▸ Task objective
Using the records below, locate all lines containing "floor" and return them.

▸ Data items
**********
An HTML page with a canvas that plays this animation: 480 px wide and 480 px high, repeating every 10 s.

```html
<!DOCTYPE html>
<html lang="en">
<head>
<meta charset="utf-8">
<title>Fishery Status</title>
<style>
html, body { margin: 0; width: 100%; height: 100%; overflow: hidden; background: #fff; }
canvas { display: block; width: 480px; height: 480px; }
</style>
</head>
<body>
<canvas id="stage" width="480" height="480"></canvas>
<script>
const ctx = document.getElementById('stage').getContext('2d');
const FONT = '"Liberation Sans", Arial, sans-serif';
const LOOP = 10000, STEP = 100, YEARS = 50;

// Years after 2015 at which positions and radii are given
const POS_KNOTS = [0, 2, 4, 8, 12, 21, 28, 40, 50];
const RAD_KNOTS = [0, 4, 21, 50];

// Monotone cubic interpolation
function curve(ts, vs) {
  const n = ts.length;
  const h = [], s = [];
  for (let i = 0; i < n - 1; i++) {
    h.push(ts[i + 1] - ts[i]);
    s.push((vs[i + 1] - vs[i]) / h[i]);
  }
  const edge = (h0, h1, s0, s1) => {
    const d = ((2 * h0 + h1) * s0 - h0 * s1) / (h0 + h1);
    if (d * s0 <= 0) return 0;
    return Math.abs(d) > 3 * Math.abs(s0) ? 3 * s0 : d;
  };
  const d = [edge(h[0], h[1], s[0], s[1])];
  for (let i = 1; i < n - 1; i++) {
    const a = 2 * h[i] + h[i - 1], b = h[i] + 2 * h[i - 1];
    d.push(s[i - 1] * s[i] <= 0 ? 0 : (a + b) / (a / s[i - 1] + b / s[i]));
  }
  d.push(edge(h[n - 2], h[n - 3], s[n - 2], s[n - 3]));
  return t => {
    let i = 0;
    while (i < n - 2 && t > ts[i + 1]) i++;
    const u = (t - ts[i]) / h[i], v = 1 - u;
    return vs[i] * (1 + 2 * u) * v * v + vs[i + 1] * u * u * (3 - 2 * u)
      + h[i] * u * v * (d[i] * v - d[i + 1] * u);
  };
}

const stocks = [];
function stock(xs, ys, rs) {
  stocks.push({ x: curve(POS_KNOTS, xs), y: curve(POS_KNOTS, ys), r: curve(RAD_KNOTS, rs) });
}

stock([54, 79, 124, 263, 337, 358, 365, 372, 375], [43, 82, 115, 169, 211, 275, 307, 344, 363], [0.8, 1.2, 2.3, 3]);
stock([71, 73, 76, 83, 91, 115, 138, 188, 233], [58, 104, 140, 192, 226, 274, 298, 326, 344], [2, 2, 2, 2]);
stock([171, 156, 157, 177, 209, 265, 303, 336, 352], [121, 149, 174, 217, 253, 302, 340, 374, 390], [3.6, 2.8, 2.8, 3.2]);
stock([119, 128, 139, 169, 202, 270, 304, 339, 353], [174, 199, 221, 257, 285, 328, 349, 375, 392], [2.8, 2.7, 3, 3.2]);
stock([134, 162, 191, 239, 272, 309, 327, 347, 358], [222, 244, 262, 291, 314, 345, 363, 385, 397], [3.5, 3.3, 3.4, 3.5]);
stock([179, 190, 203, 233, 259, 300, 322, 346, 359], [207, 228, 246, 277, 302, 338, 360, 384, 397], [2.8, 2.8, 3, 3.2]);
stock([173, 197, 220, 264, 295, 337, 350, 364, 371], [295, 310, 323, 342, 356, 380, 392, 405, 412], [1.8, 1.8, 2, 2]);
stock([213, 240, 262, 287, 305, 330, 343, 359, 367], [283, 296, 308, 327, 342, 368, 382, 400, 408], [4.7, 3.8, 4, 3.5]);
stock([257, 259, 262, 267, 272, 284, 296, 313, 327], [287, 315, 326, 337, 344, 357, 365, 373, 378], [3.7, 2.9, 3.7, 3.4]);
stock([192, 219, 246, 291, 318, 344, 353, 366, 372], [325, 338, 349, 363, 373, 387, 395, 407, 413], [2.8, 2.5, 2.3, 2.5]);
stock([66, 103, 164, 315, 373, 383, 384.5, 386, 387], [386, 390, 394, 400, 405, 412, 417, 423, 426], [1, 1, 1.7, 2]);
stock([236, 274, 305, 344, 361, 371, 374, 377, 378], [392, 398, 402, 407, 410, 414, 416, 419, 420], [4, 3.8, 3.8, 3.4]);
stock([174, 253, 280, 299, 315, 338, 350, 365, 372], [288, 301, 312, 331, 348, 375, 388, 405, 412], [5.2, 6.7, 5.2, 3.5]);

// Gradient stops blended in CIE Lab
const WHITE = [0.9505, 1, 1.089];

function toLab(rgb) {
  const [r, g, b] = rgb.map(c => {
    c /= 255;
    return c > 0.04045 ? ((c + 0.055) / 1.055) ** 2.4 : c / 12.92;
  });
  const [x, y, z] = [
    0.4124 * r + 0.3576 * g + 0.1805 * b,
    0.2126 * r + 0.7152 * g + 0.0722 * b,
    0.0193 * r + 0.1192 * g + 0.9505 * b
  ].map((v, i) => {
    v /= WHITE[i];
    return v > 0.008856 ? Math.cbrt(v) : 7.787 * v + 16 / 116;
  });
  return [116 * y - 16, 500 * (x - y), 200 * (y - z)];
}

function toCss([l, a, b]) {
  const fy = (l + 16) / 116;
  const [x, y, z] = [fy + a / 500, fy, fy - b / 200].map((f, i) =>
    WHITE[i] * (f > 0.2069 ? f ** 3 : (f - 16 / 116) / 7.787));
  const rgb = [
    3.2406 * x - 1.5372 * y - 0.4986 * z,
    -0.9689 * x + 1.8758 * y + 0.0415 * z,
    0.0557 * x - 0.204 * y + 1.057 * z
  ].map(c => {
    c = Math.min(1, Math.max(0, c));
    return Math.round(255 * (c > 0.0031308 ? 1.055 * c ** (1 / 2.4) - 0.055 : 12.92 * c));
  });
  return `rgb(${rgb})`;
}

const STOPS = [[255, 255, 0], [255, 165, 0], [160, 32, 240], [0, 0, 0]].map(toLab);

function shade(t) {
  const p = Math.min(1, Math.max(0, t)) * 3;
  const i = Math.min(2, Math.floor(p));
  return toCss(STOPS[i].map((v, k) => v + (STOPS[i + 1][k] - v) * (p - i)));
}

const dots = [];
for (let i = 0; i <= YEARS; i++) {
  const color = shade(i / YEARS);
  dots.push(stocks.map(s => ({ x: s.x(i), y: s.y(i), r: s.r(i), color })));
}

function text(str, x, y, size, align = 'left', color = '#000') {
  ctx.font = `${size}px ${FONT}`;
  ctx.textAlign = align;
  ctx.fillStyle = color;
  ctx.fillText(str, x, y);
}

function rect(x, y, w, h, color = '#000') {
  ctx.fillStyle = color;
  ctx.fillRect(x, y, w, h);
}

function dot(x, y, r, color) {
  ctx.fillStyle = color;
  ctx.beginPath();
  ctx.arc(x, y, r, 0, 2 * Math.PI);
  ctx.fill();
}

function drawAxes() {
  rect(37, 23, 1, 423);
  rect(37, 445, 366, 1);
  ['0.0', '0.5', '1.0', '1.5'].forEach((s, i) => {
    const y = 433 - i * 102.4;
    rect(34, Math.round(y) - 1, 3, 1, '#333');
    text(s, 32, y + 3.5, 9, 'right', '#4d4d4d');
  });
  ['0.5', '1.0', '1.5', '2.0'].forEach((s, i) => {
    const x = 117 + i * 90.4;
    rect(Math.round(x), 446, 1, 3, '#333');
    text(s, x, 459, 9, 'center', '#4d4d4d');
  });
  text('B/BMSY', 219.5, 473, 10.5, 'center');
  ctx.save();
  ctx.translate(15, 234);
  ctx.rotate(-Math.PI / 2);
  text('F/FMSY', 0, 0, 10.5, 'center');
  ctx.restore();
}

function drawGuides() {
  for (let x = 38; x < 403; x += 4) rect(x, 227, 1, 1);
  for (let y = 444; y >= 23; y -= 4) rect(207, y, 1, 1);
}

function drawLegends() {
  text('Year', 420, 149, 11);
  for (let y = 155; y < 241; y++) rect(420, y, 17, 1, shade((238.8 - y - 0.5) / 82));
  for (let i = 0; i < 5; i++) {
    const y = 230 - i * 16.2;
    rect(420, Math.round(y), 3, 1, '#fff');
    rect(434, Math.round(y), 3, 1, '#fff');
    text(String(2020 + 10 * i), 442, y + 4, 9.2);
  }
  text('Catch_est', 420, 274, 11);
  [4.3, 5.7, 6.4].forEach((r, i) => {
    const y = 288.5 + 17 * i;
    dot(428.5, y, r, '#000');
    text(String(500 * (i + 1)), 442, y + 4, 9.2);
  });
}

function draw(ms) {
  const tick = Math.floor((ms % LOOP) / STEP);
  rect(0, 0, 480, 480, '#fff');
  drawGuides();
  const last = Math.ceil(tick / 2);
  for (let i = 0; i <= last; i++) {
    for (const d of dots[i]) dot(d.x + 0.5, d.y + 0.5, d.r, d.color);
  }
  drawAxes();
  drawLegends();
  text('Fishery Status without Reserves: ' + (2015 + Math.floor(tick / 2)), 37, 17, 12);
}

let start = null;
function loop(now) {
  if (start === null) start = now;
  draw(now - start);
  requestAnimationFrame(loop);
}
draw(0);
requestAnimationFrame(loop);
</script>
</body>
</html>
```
**********
▸ Solution to the problem
  const i = Math.min(2, Math.floor(p));
  const tick = Math.floor((ms % LOOP) / STEP);
  text('Fishery Status without Reserves: ' + (2015 + Math.floor(tick / 2)), 37, 17, 12);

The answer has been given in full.